This winter has presented a particularly harsh time for our gardens. A combination of the freezing temperatures, snow fall and heavy rain will no doubt have left your garden looking a little worse for wear. Spring has been a little reticent to show itself this year, but make the most of any early sunshine and brighter days, grab your gloves and brave the weather to make a start on spring maintenance jobs. When temperatures return to normal, there will no doubt be a sudden burst of growth, so try to get on top of things now.
Remove any existing weeds from beds and borders and keep an eye out for more over the coming weeks. Spring presents ideal conditions for the growth of weeds, so by starting early, you have a much higher chance of getting the upper hand in this never-ending battle. Cut back perennials which have been left over winter. Remember that you're making way for new growth, so even if they still look attractive, don't be afraid to cut stems back to ensure your garden remains fresh. You may also wish to divide herbaceous perennials in order to provide them with more room, as well as fresh compost for a more fertile environment for them to prosper in.
Prepare Plant Beds
If you haven't already begun preparing your beds, you may wish to begin this process sooner rather than later.
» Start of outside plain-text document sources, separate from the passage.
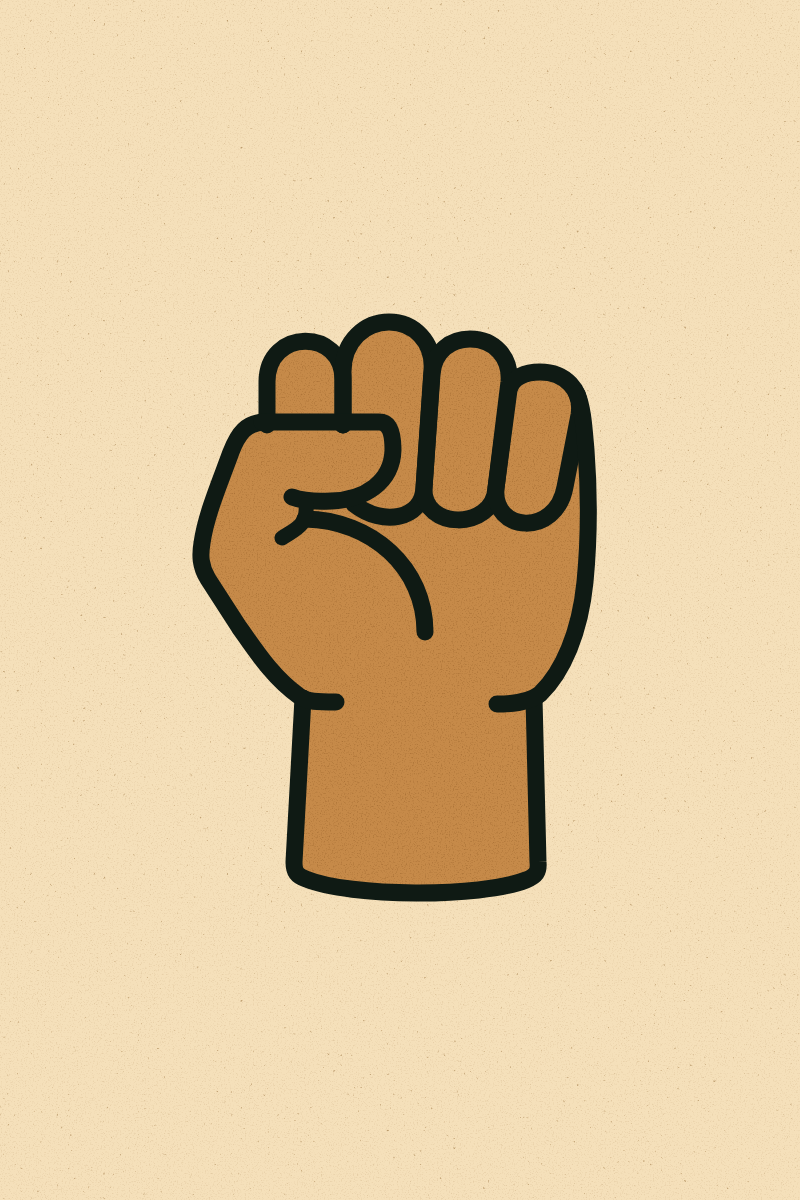
<!DOCTYPE html>
<html lang="en">
<head>
<meta charset="utf-8">
<title>Raised fist poster</title>
<style>
  :root {
    --paper: #f5e0ba;
    --skin: #c68a49;
    --ink: #0f1a14;
  }
  html, body { margin: 0; width: 800px; height: 1200px; overflow: hidden; background: var(--paper); }
  .poster { display: block; width: 800px; height: 1200px; }
  .paper { fill: var(--paper); }
  .skin { fill: var(--skin); }
  .line { fill: none; stroke: var(--ink); stroke-width: 17; stroke-linecap: round; stroke-linejoin: round; }
  .filled { fill: var(--skin); }
</style>
</head>
<body>
<svg class="poster" viewBox="0 0 800 1200" role="img" aria-label="Raised fist on textured paper">
  <defs>
    <filter id="paper-flecks" x="0" y="0" width="100%" height="100%" color-interpolation-filters="sRGB">
      <feTurbulence type="fractalNoise" baseFrequency="0.3" numOctaves="2" seed="8"/>
      <feColorMatrix values="0 0 0 0 .62  0 0 0 0 .47  0 0 0 0 .27  6 0 0 0 -4.5"/>
    </filter>
    <filter id="fine-grain" x="0" y="0" width="100%" height="100%" color-interpolation-filters="sRGB">
      <feTurbulence type="fractalNoise" baseFrequency="0.75" numOctaves="2" seed="3"/>
      <feColorMatrix values="0 0 0 0 .5  0 0 0 0 .3  0 0 0 0 .1  3 0 0 0 -1.6"/>
    </filter>
    <path id="wrist-shape" d="M303 698 L294 862 C294 872 297 876 306 879 C350 897 480 898 526 880 C536 876 539 872 538 862 L534 698"/>
    <path id="palm-shape" d="M336 702 C318 702 307 702 299 696 C272 677 254 648 239 627 L208 579 C200 566 200 555 202 543 C206 515 219 485 231 452 C238 434 246 422 266 422 L343 390 L432 380 L509 390 L577 390 C582 403 584 424 586 450 C589 490 590 530 585 582 C580 632 563 672 540 694 C530 702 514 704 497 704"/>
    <path id="index-finger" d="M267 425 V382 C267 328 343 328 343 380 V425"/>
    <path id="middle-finger" d="M343 425 V372 C343 340 366 322 389 322 C414 322 434 342 432 370 L424 488 C422 519 383 527 354 504"/>
    <path id="ring-finger" d="M432 374 C434 351 451 339 470 339 C495 339 511 358 509 382 L496 488 C493 531 422 530 424 488 L432 374"/>
    <path id="little-finger" d="M509 390 C512 377 526 372 540 372 C565 372 583 390 579 415 L565 487 C556 537 492 533 496 488 L509 390"/>
    <path id="thumb" d="M262 422 H379 C392 422 393 439 393 450 C392 482 365 500 331 501 C315 502 303 501 292 497"/>
    <clipPath id="hand-area">
      <use href="#palm-shape"/><use href="#wrist-shape"/><use href="#index-finger"/>
      <use href="#middle-finger"/><use href="#ring-finger"/><use href="#little-finger"/>
    </clipPath>
  </defs>

  <g id="background">
    <rect class="paper" width="800" height="1200"/>
    <rect width="800" height="1200" filter="url(#fine-grain)" opacity=".12"/>
    <rect width="800" height="1200" filter="url(#paper-flecks)" opacity=".65"/>
  </g>

  <g id="fist">
    <g class="skin">
      <use href="#wrist-shape"/>
      <use href="#palm-shape"/>
      <use href="#index-finger"/>
      <use href="#middle-finger"/>
      <use href="#ring-finger"/>
      <use href="#little-finger"/>
    </g>
    <g clip-path="url(#hand-area)">
      <rect x="185" y="305" width="420" height="600" filter="url(#fine-grain)" opacity=".35"/>
    </g>
    <g class="line">
      <use href="#wrist-shape"/>
      <use href="#index-finger"/>
      <use href="#middle-finger"/>
      <use href="#ring-finger"/>
      <use href="#little-finger"/>
      <path d="M336 702 C318 702 307 702 299 696 C272 677 254 648 239 627 L208 579 C200 566 200 555 202 543 C206 515 219 485 231 452 C238 434 246 422 266 422"/>
      <path d="M577 394 C583 408 584 428 586 450 C589 490 590 530 585 582 C580 632 563 672 540 694 C530 702 514 704 497 704"/>
      <use href="#thumb"/>
      <path d="M305 519 C372 520 425 568 425 632"/>
      <path d="M306 505 C308 526 294 530 282 538" stroke-width="15"/>
    </g>
  </g>
</svg>
</body>
</html>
Both beds and planters will require fresh, nutrient-rich compost for an optimum growing environment, whilst old compost from planters can be cast over beds to improve the quality of the existing soil. Once you've removed any dead leaves and weeds and forked over the soil, you can apply a couple inches of mulch to assist your garden throughout the spring and summer and save yourself having to carry out extra work. Mulching helps to condition the soil whilst also suppressing weed growth and providing essential insulation during particularly harsh conditions. It also reduces evaporation, saving on watering. Mulch will offer your garden some much-needed protection whatever the weather throws at us.
March is usually the time to give your lawn some much needed tender loving care, should the weather allow it. After some harsh climatic conditions, take care if the lawn is frosty or waterlogged and if necessary leave it to recover for a little longer before starting your spring maintenance. If on the other hand you're beginning to notice signs of fresh growth, then it's time to give your lawn its first cut, but avoid mowing if a frost is forecast or the ground is too wet. Raise the blades of your lawnmower to ensure the cut remains light and removes no more than a third of the grass leaf. Lawn edges can also be tidied and recut as required with the use of a half-moon lawn edging iron. Worm casts can cause havoc on lawns during winter. A stiff brush should be all that's needed to disperse them during dry periods. Avoid redistribution of worm casts during wet conditions as this will often make the situation much worse. On dry days you can gently brush the worm casts aside to avoid leaving muddy smears on the lawn. Once temperatures begin to rise and the grass starts to grow apply a spring feed. Fresh turf can be laid if it's required for new lawns or to repair damaged areas, although much like mowing an existing lawn, it's best to avoid doing this during especially frosty periods or if the soil is still too wet and unworkable. From here on in you will notice your attention being drawn to your garden much more than in previous months, so by getting prepared in March, you beat the rush of weeds and heavy maintenance that can be required in mid to late spring.